> Work instructions
Reproduce each line below precisely. Drop the pictures.

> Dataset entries
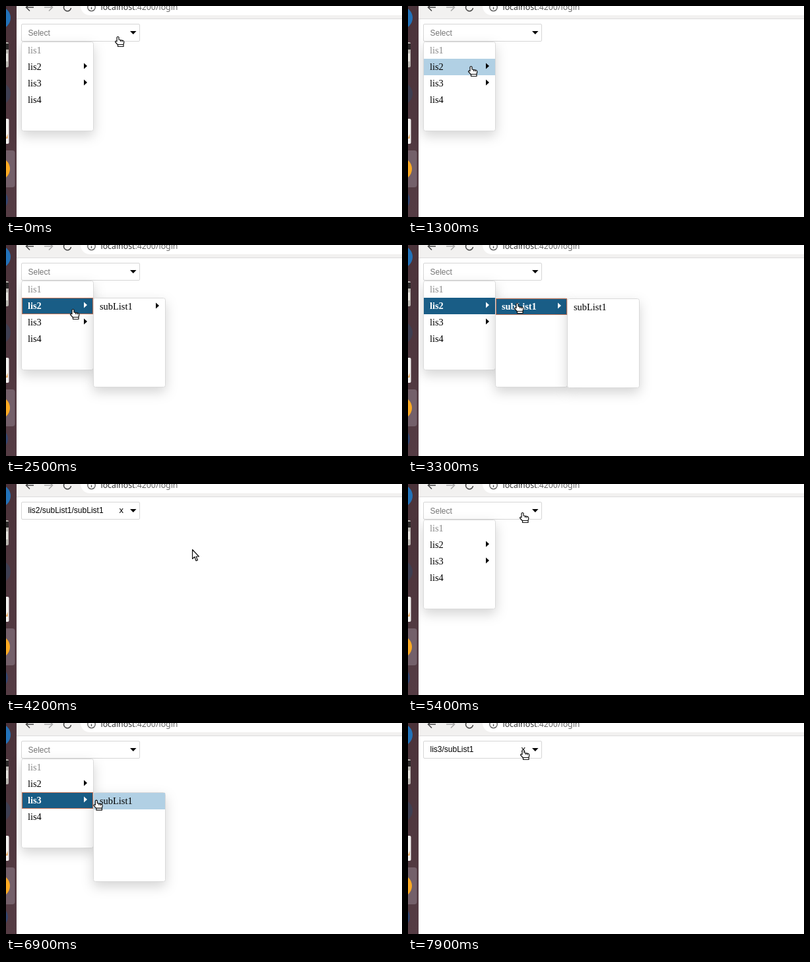
Recreate the animation shown at these times as an HTML page. Size 600 px wide and 320 px high, loop 8000 ms.

```html
<!DOCTYPE html>
<html lang="en">
<head>
<meta charset="utf-8">
<title>Nested select</title>
<style>
html, body { margin: 0; width: 100%; height: 100%; overflow: hidden; background: #fff; }
svg { display: block; width: 100%; height: 100%; }
.field { font: 12px "Liberation Sans", Arial, sans-serif; }
.item { font: 14.4px "Liberation Serif", "Times New Roman", serif; }
.url { font: 12.3px "Noto Sans", "Open Sans", sans-serif; }
.panel { filter: drop-shadow(0 7px 9px rgba(0, 0, 0, .17)); }
.line { fill: none; stroke-width: 1.6; }
</style>
</head>
<body>
<svg viewBox="0 0 600 320">
  <defs>
    <linearGradient id="dock" x2="0" y2="1">
      <stop stop-color="#4b333a"/><stop offset="1" stop-color="#553c44"/>
    </linearGradient>
  </defs>
  <rect width="600" height="320" fill="#fff"/>
  <!-- browser bar -->
  <rect x="16" width="584" height="19" fill="#f2f1f0"/>
  <rect x="113" y="-14" width="520" height="28" rx="14" fill="#fff"/>
  <path d="M16 19.5H600" stroke="#dcdcdc"/>
  <path class="line" d="M42 2H31M36-3.5L30.5 2L36 7.5" stroke="#4a4a4a"/>
  <path class="line" d="M58 2H69M65-3.5L70.500 2L65 7.500" stroke="#a9a9a9"/>
  <path class="line" d="M97.500-1A5.500 5.500 0 1 0 98.500 3" stroke="#4a4a4a"/>
  <circle class="line" cx="129.500" cy="2" r="5.700" stroke="#555" style="stroke-width:1.3"/>
  <path d="M129.500 1.500V5M129.500-1.500V0" stroke="#555" stroke-width="1.4"/>
  <text class="url" x="143.500" y="6" fill="#333">localhost<tspan fill="#666">:4200/login</tspan></text>
  <!-- dock -->
  <rect width="16" height="320" fill="url(#dock)"/>
  <circle cx="-10" cy="18" r="17" fill="#2272b9"/>
  <rect x="-20" y="55" width="24" height="38" rx="2" fill="#b9b5b0"/>
  <path d="M0 57H4V66H0Z" fill="#2d2a2a"/>
  <path d="M0 72H3V84H0Z" fill="#e4e1dc"/>
  <circle cx="-10" cy="133" r="17" fill="#3f3f52"/>
  <rect x="-20" y="171" width="24.500" height="38" rx="2" fill="#f3f2f0"/>
  <path d="M0 201L2.500 194V201Z" fill="#e79a43"/>
  <rect x="-10" y="219" width="23.500" height="56" rx="4" fill="#74606a"/>
  <circle cx="-11" cy="247" r="17" fill="#fba922"/>
  <circle cx="-13" cy="294" r="16" fill="#34456f"/>
  <g id="ui"></g>
</svg>
<script>
const LOOP = 8000, STEP = 100, ROW = 25, W = 108, H = 135;
const ui = document.getElementById("ui");

// Pointer waypoints: time, x, y
const route = [
  [0, 172, 54], [200, 170, 56], [500, 170, 56], [700, 102, 97], [1200, 102, 97],
  [1300, 98, 99], [2000, 103, 104], [2500, 104, 105], [2900, 116, 102],
  [3300, 168, 96], [3800, 285, 100], [4000, 289, 102], [4200, 287, 108],
  [4700, 181, 52], [4900, 179, 49], [5200, 179, 49], [5400, 176, 51],
  [6100, 80, 130], [6600, 82, 128], [7000, 150, 124], [7400, 165, 124],
  [7800, 176, 46], [7900, 177, 48], [8000, 177, 48]
];

// State changes: time, selected rows, chosen value, menu open
const states = [
  [0, [], "", true],
  [2100, [1], "", true],
  [3200, [1, 0], "", true],
  [4000, [], "lis2/subList1/subList1", false],
  [5200, [], "", true],
  [6600, [2], "", true],
  [7400, [], "lis3/subList1", false]
];

const root = ["lis1", "lis2", "lis3", "lis4"];

function pointerAt(t) {
  const i = route.findIndex(p => p[0] > t);
  const [t0, x0, y0] = route[i - 1], [t1, x1, y1] = route[i];
  const u = (t - t0) / (t1 - t0), e = u * u * (3 - 2 * u);
  return { x: x0 + (x1 - x0) * e, y: y0 + (y1 - y0) * e };
}

function openMenus(picked) {
  const menus = [{ x: 24, y: 54, rows: root, parents: [1, 2] }];
  if (picked.length) {
    const y = 55 + ROW * picked[0];
    menus.push({ x: 133, y, rows: ["subList1"], parents: picked[0] === 1 ? [0] : [] });
    if (picked.length > 1) menus.push({ x: 242, y: y + 1, rows: ["subList1"], parents: [] });
  }
  return menus;
}

const inside = (p, x, y, w, h) => p.x >= x && p.x < x + w && p.y >= y && p.y < y + h;

function drawRow(menu, i, selected, focused, tip) {
  const { x } = menu, y = menu.y + 1 + ROW * i;
  const off = menu.rows[i] === "lis1";
  const hover = !off && inside(tip, x, y, W, ROW);
  const ink = selected ? "#fff" : off ? "#8a8a8a" : "#000";
  let out = "";
  if (selected || hover)
    out += `<rect x="${x}" y="${y}" width="${W}" height="${ROW}" fill="${selected ? "#195d86" : "#b1d0e4"}"/>`;
  if (focused)
    out += `<rect x="${x + .5}" y="${y + .5}" width="${W - 1}" height="${ROW - 1}" fill="none" stroke="#c07256"/>`;
  out += `<text class="item" x="${x + 9}" y="${y + 17}" fill="${ink}" ${selected ? 'style="font-weight:bold"' : ""}>${menu.rows[i]}</text>`;
  if (menu.parents.includes(i))
    out += `<path d="M${x + 94} ${y + 6.5}l5 4.500l-5 4.500z" fill="${ink}"/>`;
  return out;
}

function drawMenu(menu, depth, picked, tip) {
  const rows = menu.rows.map((_, i) => {
    const selected = picked[depth] === i;
    return drawRow(menu, i, selected, selected && depth === picked.length - 1, tip);
  });
  return `<rect class="panel" x="${menu.x - .5}" y="${menu.y + .5}" width="${W + 1}" height="${H}" rx="3" fill="#fff" stroke="#dadada"/>` + rows.join("");
}

function drawField(value) {
  return `<rect x="23.500" y="27.500" width="179" height="26" rx="1.500" fill="#fff" stroke="#d6d6d6"/>
    <text class="field" x="33.500" y="${value ? 44 : 45}" fill="${value ? "#000" : "#757575"}">${value || "Select"}</text>
    ${value ? '<text class="field" x="171.500" y="44" style="font-size:13px">x</text>' : ""}
    <path d="M188 38h9.500l-4.750 5z"/>`;
}

function drawPointer({ x, y }, hand) {
  const shape = hand
    ? "M-4-6.500Q-2.500-8.500-1-6.500V-3L5-1.700Q7-1 6.800 1L6 4.500V7.500H-2.500V5L-6.500 .5Q-6.500-1.700-4-.3ZM-2.500 4.500H6M1.500-2V0M4-1.500V.5"
    : "M-4.500-8.500V5.500L-1.300 2.500L1 8.500L3.400 7.500L1 2H5.300Z";
  return `<path transform="translate(${x} ${y})" d="${shape}" fill="#fff" stroke="#111" stroke-width="1.200" stroke-linejoin="round"/>`;
}

function render(t) {
  const [, picked, value, open] = states.filter(s => s[0] <= t).pop();
  const pos = pointerAt(t), tip = { x: pos.x - 2, y: pos.y - 7 };
  const menus = open ? openMenus(picked) : [];
  const hand = inside(tip, 23, 27, 180, 27) || menus.some(m => inside(tip, m.x, m.y, W + 1, H));
  ui.innerHTML = drawField(value) +
    menus.map((m, depth) => drawMenu(m, depth, picked, tip)).join("") +
    drawPointer(pos, hand);
}

let last = -1;
function tick() {
  const t = Math.floor(performance.now() % LOOP / STEP) * STEP;
  if (t !== last) render(last = t);
  requestAnimationFrame(tick);
}
tick();
</script>
</body>
</html>
```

> Completed task
Recreate the animation shown at these times as an HTML page. Size 600 px wide and 320 px high, loop 8000 ms.

```html
<!DOCTYPE html>
<html lang="en">
<head>
<meta charset="utf-8">
<title>Nested select</title>
<style>
html, body { margin: 0; width: 100%; height: 100%; overflow: hidden; background: #fff; }
svg { display: block; width: 100%; height: 100%; }
.field { font: 12px "Liberation Sans", Arial, sans-serif; }
.item { font: 14.4px "Liberation Serif", "Times New Roman", serif; }
.url { font: 12.3px "Noto Sans", "Open Sans", sans-serif; }
.panel { filter: drop-shadow(0 7px 9px rgba(0, 0, 0, .17)); }
.line { fill: none; stroke-width: 1.6; }
</style>
</head>
<body>
<svg viewBox="0 0 600 320">
  <defs>
    <linearGradient id="dock" x2="0" y2="1">
      <stop stop-color="#4b333a"/><stop offset="1" stop-color="#553c44"/>
    </linearGradient>
  </defs>
  <rect width="600" height="320" fill="#fff"/>
  <!-- browser bar -->
  <rect x="16" width="584" height="19" fill="#f2f1f0"/>
  <rect x="113" y="-14" width="520" height="28" rx="14" fill="#fff"/>
  <path d="M16 19.5H600" stroke="#dcdcdc"/>
  <path class="line" d="M42 2H31M36-3.5L30.5 2L36 7.5" stroke="#4a4a4a"/>
  <path class="line" d="M58 2H69M65-3.5L70.500 2L65 7.500" stroke="#a9a9a9"/>
  <path class="line" d="M97.500-1A5.500 5.500 0 1 0 98.500 3" stroke="#4a4a4a"/>
  <circle class="line" cx="129.500" cy="2" r="5.700" stroke="#555" style="stroke-width:1.3"/>
  <path d="M129.500 1.500V5M129.500-1.500V0" stroke="#555" stroke-width="1.4"/>
  <text class="url" x="143.500" y="6" fill="#333">localhost<tspan fill="#666">:4200/login</tspan></text>
  <!-- dock -->
  <rect width="16" height="320" fill="url(#dock)"/>
  <circle cx="-10" cy="18" r="17" fill="#2272b9"/>
  <rect x="-20" y="55" width="24" height="38" rx="2" fill="#b9b5b0"/>
  <path d="M0 57H4V66H0Z" fill="#2d2a2a"/>
  <path d="M0 72H3V84H0Z" fill="#e4e1dc"/>
  <circle cx="-10" cy="133" r="17" fill="#3f3f52"/>
  <rect x="-20" y="171" width="24.500" height="38" rx="2" fill="#f3f2f0"/>
  <path d="M0 201L2.500 194V201Z" fill="#e79a43"/>
  <rect x="-10" y="219" width="23.500" height="56" rx="4" fill="#74606a"/>
  <circle cx="-11" cy="247" r="17" fill="#fba922"/>
  <circle cx="-13" cy="294" r="16" fill="#34456f"/>
  <g id="ui"></g>
</svg>
<script>
const LOOP = 8000, STEP = 100, ROW = 25, W = 108, H = 135;
const ui = document.getElementById("ui");

// Pointer waypoints: time, x, y
const route = [
  [0, 172, 54], [200, 170, 56], [500, 170, 56], [700, 102, 97], [1200, 102, 97],
  [1300, 98, 99], [2000, 103, 104], [2500, 104, 105], [2900, 116, 102],
  [3300, 168, 96], [3800, 285, 100], [4000, 289, 102], [4200, 287, 108],
  [4700, 181, 52], [4900, 179, 49], [5200, 179, 49], [5400, 176, 51],
  [6100, 80, 130], [6600, 82, 128], [7000, 150, 124], [7400, 165, 124],
  [7800, 176, 46], [7900, 177, 48], [8000, 177, 48]
];

// State changes: time, selected rows, chosen value, menu open
const states = [
  [0, [], "", true],
  [2100, [1], "", true],
  [3200, [1, 0], "", true],
  [4000, [], "lis2/subList1/subList1", false],
  [5200, [], "", true],
  [6600, [2], "", true],
  [7400, [], "lis3/subList1", false]
];

const root = ["lis1", "lis2", "lis3", "lis4"];

function pointerAt(t) {
  const i = route.findIndex(p => p[0] > t);
  const [t0, x0, y0] = route[i - 1], [t1, x1, y1] = route[i];
  const u = (t - t0) / (t1 - t0), e = u * u * (3 - 2 * u);
  return { x: x0 + (x1 - x0) * e, y: y0 + (y1 - y0) * e };
}

function openMenus(picked) {
  const menus = [{ x: 24, y: 54, rows: root, parents: [1, 2] }];
  if (picked.length) {
    const y = 55 + ROW * picked[0];
    menus.push({ x: 133, y, rows: ["subList1"], parents: picked[0] === 1 ? [0] : [] });
    if (picked.length > 1) menus.push({ x: 242, y: y + 1, rows: ["subList1"], parents: [] });
  }
  return menus;
}

const inside = (p, x, y, w, h) => p.x >= x && p.x < x + w && p.y >= y && p.y < y + h;

function drawRow(menu, i, selected, focused, tip) {
  const { x } = menu, y = menu.y + 1 + ROW * i;
  const off = menu.rows[i] === "lis1";
  const hover = !off && inside(tip, x, y, W, ROW);
  const ink = selected ? "#fff" : off ? "#8a8a8a" : "#000";
  let out = "";
  if (selected || hover)
    out += `<rect x="${x}" y="${y}" width="${W}" height="${ROW}" fill="${selected ? "#195d86" : "#b1d0e4"}"/>`;
  if (focused)
    out += `<rect x="${x + .5}" y="${y + .5}" width="${W - 1}" height="${ROW - 1}" fill="none" stroke="#c07256"/>`;
  out += `<text class="item" x="${x + 9}" y="${y + 17}" fill="${ink}" ${selected ? 'style="font-weight:bold"' : ""}>${menu.rows[i]}</text>`;
  if (menu.parents.includes(i))
    out += `<path d="M${x + 94} ${y + 6.5}l5 4.500l-5 4.500z" fill="${ink}"/>`;
  return out;
}

function drawMenu(menu, depth, picked, tip) {
  const rows = menu.rows.map((_, i) => {
    const selected = picked[depth] === i;
    return drawRow(menu, i, selected, selected && depth === picked.length - 1, tip);
  });
  return `<rect class="panel" x="${menu.x - .5}" y="${menu.y + .5}" width="${W + 1}" height="${H}" rx="3" fill="#fff" stroke="#dadada"/>` + rows.join("");
}

function drawField(value) {
  return `<rect x="23.500" y="27.500" width="179" height="26" rx="1.500" fill="#fff" stroke="#d6d6d6"/>
    <text class="field" x="33.500" y="${value ? 44 : 45}" fill="${value ? "#000" : "#757575"}">${value || "Select"}</text>
    ${value ? '<text class="field" x="171.500" y="44" style="font-size:13px">x</text>' : ""}
    <path d="M188 38h9.500l-4.750 5z"/>`;
}

function drawPointer({ x, y }, hand) {
  const shape = hand
    ? "M-4-6.500Q-2.500-8.500-1-6.500V-3L5-1.700Q7-1 6.800 1L6 4.500V7.500H-2.500V5L-6.500 .5Q-6.500-1.700-4-.3ZM-2.500 4.500H6M1.500-2V0M4-1.500V.5"
    : "M-4.500-8.500V5.500L-1.300 2.500L1 8.500L3.400 7.500L1 2H5.300Z";
  return `<path transform="translate(${x} ${y})" d="${shape}" fill="#fff" stroke="#111" stroke-width="1.200" stroke-linejoin="round"/>`;
}

function render(t) {
  const [, picked, value, open] = states.filter(s => s[0] <= t).pop();
  const pos = pointerAt(t), tip = { x: pos.x - 2, y: pos.y - 7 };
  const menus = open ? openMenus(picked) : [];
  const hand = inside(tip, 23, 27, 180, 27) || menus.some(m => inside(tip, m.x, m.y, W + 1, H));
  ui.innerHTML = drawField(value) +
    menus.map((m, depth) => drawMenu(m, depth, picked, tip)).join("") +
    drawPointer(pos, hand);
}

let last = -1;
function tick() {
  const t = Math.floor(performance.now() % LOOP / STEP) * STEP;
  if (t !== last) render(last = t);
  requestAnimationFrame(tick);
}
tick();
</script>
</body>
</html>
```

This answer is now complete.